#### [DATA PROVIDED]
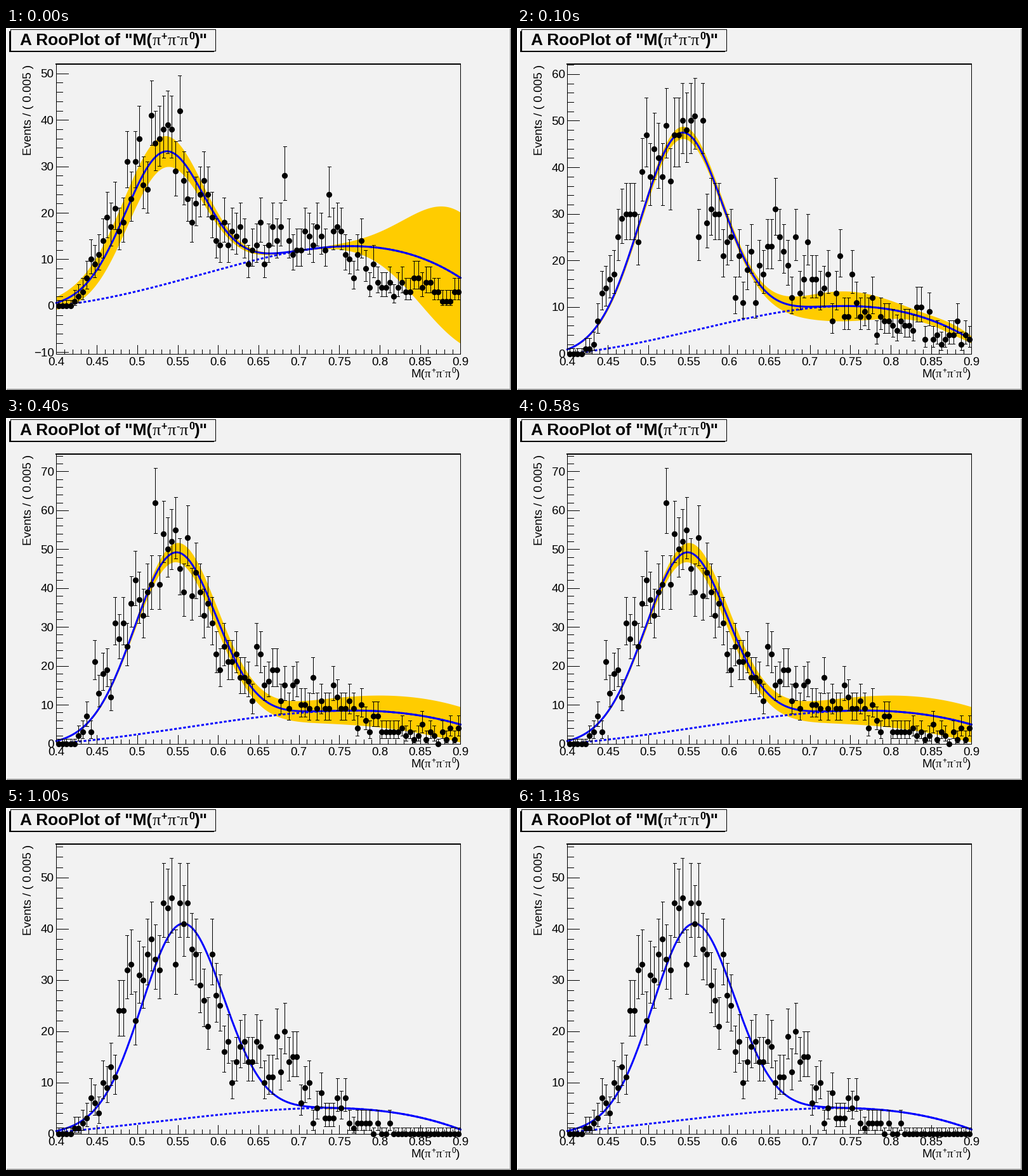
Write a matplotlib script that moves like this. It is 796 px wide and 572 px high and loops after 1.3 s.

```python
import numpy as np
import matplotlib.pyplot as plt
from matplotlib.animation import FuncAnimation
from matplotlib.patches import Rectangle

W, H, DPI = 796, 572, 100
PT = 72 / DPI                                # points per pixel
LEFT, RIGHT, TOP, BOTTOM = 79.4, 716.4, 57.0, 514.5
BG, GOLD, BLUE = "#f2f2f2", "#ffcc00", "#0000ff"
SANS, SERIF = "Liberation Sans", "Liberation Serif"

fig = plt.figure(figsize=(W / DPI, H / DPI), dpi=DPI, facecolor=BG)
ax = fig.add_axes([0, 0, 1, 1])
ax.set_xlim(0, W)
ax.set_ylim(H, 0)
ax.axis("off")


def box(x0, y0, x1, y1, color, z=0):
    ax.add_patch(Rectangle((x0, y0), x1 - x0, y1 - y0, fc=color, lw=0, zorder=z))


def label(x, y, s, px=18.8, **kw):
    kw = {"family": SANS, "va": "baseline", "zorder": 6, **kw}
    return ax.text(x, y, s, fontsize=px * PT, **kw)


def line(xs, ys, px=1, color="k", **kw):
    return ax.plot(xs, ys, color=color, lw=px * PT, **kw)[0]


def formula(x, y, head, head_em, tail, px, weight="normal"):
    """Write head + pi+ pi- pi0 + tail; advances are in em."""
    label(x, y, head, px, weight=weight)
    x += head_em * px
    for sign, em in (("+", 0.584), ("-", 0.333), ("0", 0.556)):
        label(x, y, "π", px, family=SERIF)
        x += 0.549 * px
        label(x, y - 0.36 * px, sign, px * 0.61, weight=weight)
        x += em * 0.61 * px
    label(x, y, tail, px, weight=weight)


def to_x(m):
    return LEFT + (np.asarray(m) - 0.4) / 0.5 * (RIGHT - LEFT)


def gauss(m, height, mean, sigma):
    return height * np.exp(-0.5 * ((m - mean) / sigma) ** 2)


def background(m, heights):
    """Quartic through five evenly spaced heights."""
    coef = np.polyfit(np.linspace(-1, 1, 5), heights, 4)
    return np.maximum(np.polyval(coef, (m - 0.65) / 0.25), 0)


def simulate(m, model, excess, fade, top, seed):
    """Poisson counts: threshold, a bump beside the peak and a fading tail."""
    trend = model(m + 0.01) + gauss(m, excess, 0.67, 0.03)
    trend *= np.clip((m - 0.415) / 0.03, 0, 1)
    trend *= 1 - fade * np.clip((m - 0.75) / 0.06, 0, 1)
    n = np.random.default_rng(seed).poisson(trend)
    mass, most = top
    n = np.minimum(n, most - 1)
    n[np.argmin(abs(m - mass))] = most
    return n


def poisson_bounds(n):
    """Approximate 68% interval of a Poisson count."""
    k = np.maximum(n, 1)
    low = k * (1 - 1 / (9 * k) - 1 / (3 * np.sqrt(k))) ** 3
    high = n + np.sqrt(n + 0.75) + 1
    return np.where(n > 0, low, 0), np.where(n > 0, high, 1.15)


def draw_fit(seed, peak, bkg, band, top, fade, lo=0):
    """Draw one fit result and return its artists."""
    def model(m):
        return background(m, bkg) + gauss(m, *peak)

    bins = 0.4025 + 0.005 * np.arange(100)
    n = simulate(bins, model, 0.2 * peak[0], fade, top, seed)
    low, high = poisson_bounds(n)
    hi = 1.05 * high.max()

    def to_y(v):
        return BOTTOM - (np.asarray(v) - lo) / (hi - lo) * (BOTTOM - TOP)

    out = []
    for v in range(int(np.ceil(lo / 2)) * 2, int(hi) + 1, 2):
        major = v % 10 == 0
        y = to_y(v)
        out.append(line([LEFT, LEFT + (19 if major else 10)], [y, y], zorder=5))
        if major:
            s = str(v).replace("-", "−")
            out.append(label(75.5, y + 6.5, s, ha="right"))

    m = np.linspace(0.4, 0.9, 201)
    x, total = to_x(m), model(m)
    err = sum(gauss(m, *hump) for hump in band)
    out.append(ax.fill_between(x, to_y(np.maximum(total - err, lo)),
                               to_y(total + err), color=GOLD, lw=0, zorder=1))
    out.append(line(x, to_y(background(m, bkg)), 3, BLUE, ls=(0, (1.4, 1.0)),
                    dash_capstyle="butt", zorder=2))
    out.append(line(x, to_y(total), 3, BLUE, zorder=2))

    px = to_x(bins)
    bar = dict(colors="k", lw=PT, zorder=3, antialiased=False)
    out.append(ax.vlines(px, to_y(high), to_y(low), **bar))
    for end in (low, high):
        out.append(ax.hlines(to_y(end), px - 2.5, px + 2.5, **bar))
    out.append(ax.plot(px, to_y(n), "o", color="k", ms=9.2 * PT, mew=0, zorder=4)[0])
    return out


# Canvas bevel and title box
box(0, 0, W, 2, "#fcfcfc")
box(0, 0, 2, H, "#fcfcfc")
box(W - 2, 1, W, H, "#a0a0a0")
box(1, H - 2, W, H, "#a0a0a0")
box(5, 5, 328, 38, "k", 1)
box(7, 2, 331, 37, "k", 2)
box(8, 3, 330, 36, BG, 3)
formula(21.5, 27, 'A RooPlot of "M(', 7.973, ')"', 26.2, "bold")

# Frame, horizontal axis and axis titles
line([LEFT, RIGHT, RIGHT, LEFT, LEFT], [TOP, TOP, BOTTOM, BOTTOM, TOP], zorder=5)
line([LEFT, RIGHT], [TOP, TOP], 2, zorder=5)
for i in range(51):
    m = 0.4 + 0.01 * i
    x = to_x(m)
    major = i % 5 == 0
    line([x, x], [BOTTOM, BOTTOM - (14 if major else 7)], zorder=5)
    if major:
        label(x, 533, f"{m:.2f}".rstrip("0"), ha="center")
formula(638, 552, "M(", 1.166, ")", 19)
label(40, 201, "Events / ( 0.005 )", rotation=90, rotation_mode="anchor")

# Peaks and band humps are (height, mean, sigma); top is (mass, count)
fits = [
    draw_fit(1, peak=(28.6, 0.533, 0.048), bkg=(0, 4.2, 10, 12.8, 6),
             band=[(3.8, 0.5, 0.07), (14.1, 0.9, 0.06)],
             top=(0.5525, 42), fade=0.5, lo=-10.3),
    draw_fit(2, peak=(43.1, 0.5405, 0.0505), bkg=(0, 3.7, 8.5, 10, 3),
             band=[(1.3, 0.54, 0.06), (3.2, 0.74, 0.06), (0.9, 0.88, 0.025)],
             top=(0.5575, 51), fade=0.2),
    draw_fit(3, peak=(45.4, 0.547, 0.0505), bkg=(0, 3.1, 6.8, 8.5, 4.9),
             band=[(2, 0.57, 0.045), (4.6, 0.88, 0.17)],
             top=(0.5225, 62), fade=0.6),
    draw_fit(4, peak=(42, 0.557, 0.0497), bkg=(4.9, 5.9, 6.1, 5.1, 2.8),
             band=[(0.8, 0.4, 0.04), (0.9, 0.557, 0.025), (1.6, 0.92, 0.1)],
             top=(0.5425, 55), fade=0.5),
    draw_fit(5, peak=(38.1, 0.556, 0.0503), bkg=(0.2, 2.35, 4.4, 4.8, 0.8),
             band=[(0.27, 0.557, 0.006), (0.27, 0.737, 0.006)],
             top=(0.5425, 46), fade=0.95),
]


def update(i):
    """The first fit stays one step, the others three steps each."""
    now = (i + 2) // 3
    for k, group in enumerate(fits):
        for artist in group:
            artist.set_visible(k == now)
    return []


update(0)
anim = FuncAnimation(fig, update, frames=13, interval=100, repeat=True,
                     repeat_delay=0, blit=False)
plt.show()
```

#### [BRIEF]
Repeat the data exactly. Pictures should not appear.

#### [TASK ANSWER]
Write a matplotlib script that moves like this. It is 796 px wide and 572 px high and loops after 1.3 s.

```python
import numpy as np
import matplotlib.pyplot as plt
from matplotlib.animation import FuncAnimation
from matplotlib.patches import Rectangle

W, H, DPI = 796, 572, 100
PT = 72 / DPI                                # points per pixel
LEFT, RIGHT, TOP, BOTTOM = 79.4, 716.4, 57.0, 514.5
BG, GOLD, BLUE = "#f2f2f2", "#ffcc00", "#0000ff"
SANS, SERIF = "Liberation Sans", "Liberation Serif"

fig = plt.figure(figsize=(W / DPI, H / DPI), dpi=DPI, facecolor=BG)
ax = fig.add_axes([0, 0, 1, 1])
ax.set_xlim(0, W)
ax.set_ylim(H, 0)
ax.axis("off")


def box(x0, y0, x1, y1, color, z=0):
    ax.add_patch(Rectangle((x0, y0), x1 - x0, y1 - y0, fc=color, lw=0, zorder=z))


def label(x, y, s, px=18.8, **kw):
    kw = {"family": SANS, "va": "baseline", "zorder": 6, **kw}
    return ax.text(x, y, s, fontsize=px * PT, **kw)


def line(xs, ys, px=1, color="k", **kw):
    return ax.plot(xs, ys, color=color, lw=px * PT, **kw)[0]


def formula(x, y, head, head_em, tail, px, weight="normal"):
    """Write head + pi+ pi- pi0 + tail; advances are in em."""
    label(x, y, head, px, weight=weight)
    x += head_em * px
    for sign, em in (("+", 0.584), ("-", 0.333), ("0", 0.556)):
        label(x, y, "π", px, family=SERIF)
        x += 0.549 * px
        label(x, y - 0.36 * px, sign, px * 0.61, weight=weight)
        x += em * 0.61 * px
    label(x, y, tail, px, weight=weight)


def to_x(m):
    return LEFT + (np.asarray(m) - 0.4) / 0.5 * (RIGHT - LEFT)


def gauss(m, height, mean, sigma):
    return height * np.exp(-0.5 * ((m - mean) / sigma) ** 2)


def background(m, heights):
    """Quartic through five evenly spaced heights."""
    coef = np.polyfit(np.linspace(-1, 1, 5), heights, 4)
    return np.maximum(np.polyval(coef, (m - 0.65) / 0.25), 0)


def simulate(m, model, excess, fade, top, seed):
    """Poisson counts: threshold, a bump beside the peak and a fading tail."""
    trend = model(m + 0.01) + gauss(m, excess, 0.67, 0.03)
    trend *= np.clip((m - 0.415) / 0.03, 0, 1)
    trend *= 1 - fade * np.clip((m - 0.75) / 0.06, 0, 1)
    n = np.random.default_rng(seed).poisson(trend)
    mass, most = top
    n = np.minimum(n, most - 1)
    n[np.argmin(abs(m - mass))] = most
    return n


def poisson_bounds(n):
    """Approximate 68% interval of a Poisson count."""
    k = np.maximum(n, 1)
    low = k * (1 - 1 / (9 * k) - 1 / (3 * np.sqrt(k))) ** 3
    high = n + np.sqrt(n + 0.75) + 1
    return np.where(n > 0, low, 0), np.where(n > 0, high, 1.15)


def draw_fit(seed, peak, bkg, band, top, fade, lo=0):
    """Draw one fit result and return its artists."""
    def model(m):
        return background(m, bkg) + gauss(m, *peak)

    bins = 0.4025 + 0.005 * np.arange(100)
    n = simulate(bins, model, 0.2 * peak[0], fade, top, seed)
    low, high = poisson_bounds(n)
    hi = 1.05 * high.max()

    def to_y(v):
        return BOTTOM - (np.asarray(v) - lo) / (hi - lo) * (BOTTOM - TOP)

    out = []
    for v in range(int(np.ceil(lo / 2)) * 2, int(hi) + 1, 2):
        major = v % 10 == 0
        y = to_y(v)
        out.append(line([LEFT, LEFT + (19 if major else 10)], [y, y], zorder=5))
        if major:
            s = str(v).replace("-", "−")
            out.append(label(75.5, y + 6.5, s, ha="right"))

    m = np.linspace(0.4, 0.9, 201)
    x, total = to_x(m), model(m)
    err = sum(gauss(m, *hump) for hump in band)
    out.append(ax.fill_between(x, to_y(np.maximum(total - err, lo)),
                               to_y(total + err), color=GOLD, lw=0, zorder=1))
    out.append(line(x, to_y(background(m, bkg)), 3, BLUE, ls=(0, (1.4, 1.0)),
                    dash_capstyle="butt", zorder=2))
    out.append(line(x, to_y(total), 3, BLUE, zorder=2))

    px = to_x(bins)
    bar = dict(colors="k", lw=PT, zorder=3, antialiased=False)
    out.append(ax.vlines(px, to_y(high), to_y(low), **bar))
    for end in (low, high):
        out.append(ax.hlines(to_y(end), px - 2.5, px + 2.5, **bar))
    out.append(ax.plot(px, to_y(n), "o", color="k", ms=9.2 * PT, mew=0, zorder=4)[0])
    return out


# Canvas bevel and title box
box(0, 0, W, 2, "#fcfcfc")
box(0, 0, 2, H, "#fcfcfc")
box(W - 2, 1, W, H, "#a0a0a0")
box(1, H - 2, W, H, "#a0a0a0")
box(5, 5, 328, 38, "k", 1)
box(7, 2, 331, 37, "k", 2)
box(8, 3, 330, 36, BG, 3)
formula(21.5, 27, 'A RooPlot of "M(', 7.973, ')"', 26.2, "bold")

# Frame, horizontal axis and axis titles
line([LEFT, RIGHT, RIGHT, LEFT, LEFT], [TOP, TOP, BOTTOM, BOTTOM, TOP], zorder=5)
line([LEFT, RIGHT], [TOP, TOP], 2, zorder=5)
for i in range(51):
    m = 0.4 + 0.01 * i
    x = to_x(m)
    major = i % 5 == 0
    line([x, x], [BOTTOM, BOTTOM - (14 if major else 7)], zorder=5)
    if major:
        label(x, 533, f"{m:.2f}".rstrip("0"), ha="center")
formula(638, 552, "M(", 1.166, ")", 19)
label(40, 201, "Events / ( 0.005 )", rotation=90, rotation_mode="anchor")

# Peaks and band humps are (height, mean, sigma); top is (mass, count)
fits = [
    draw_fit(1, peak=(28.6, 0.533, 0.048), bkg=(0, 4.2, 10, 12.8, 6),
             band=[(3.8, 0.5, 0.07), (14.1, 0.9, 0.06)],
             top=(0.5525, 42), fade=0.5, lo=-10.3),
    draw_fit(2, peak=(43.1, 0.5405, 0.0505), bkg=(0, 3.7, 8.5, 10, 3),
             band=[(1.3, 0.54, 0.06), (3.2, 0.74, 0.06), (0.9, 0.88, 0.025)],
             top=(0.5575, 51), fade=0.2),
    draw_fit(3, peak=(45.4, 0.547, 0.0505), bkg=(0, 3.1, 6.8, 8.5, 4.9),
             band=[(2, 0.57, 0.045), (4.6, 0.88, 0.17)],
             top=(0.5225, 62), fade=0.6),
    draw_fit(4, peak=(42, 0.557, 0.0497), bkg=(4.9, 5.9, 6.1, 5.1, 2.8),
             band=[(0.8, 0.4, 0.04), (0.9, 0.557, 0.025), (1.6, 0.92, 0.1)],
             top=(0.5425, 55), fade=0.5),
    draw_fit(5, peak=(38.1, 0.556, 0.0503), bkg=(0.2, 2.35, 4.4, 4.8, 0.8),
             band=[(0.27, 0.557, 0.006), (0.27, 0.737, 0.006)],
             top=(0.5425, 46), fade=0.95),
]


def update(i):
    """The first fit stays one step, the others three steps each."""
    now = (i + 2) // 3
    for k, group in enumerate(fits):
        for artist in group:
            artist.set_visible(k == now)
    return []


update(0)
anim = FuncAnimation(fig, update, frames=13, interval=100, repeat=True,
                     repeat_delay=0, blit=False)
plt.show()
```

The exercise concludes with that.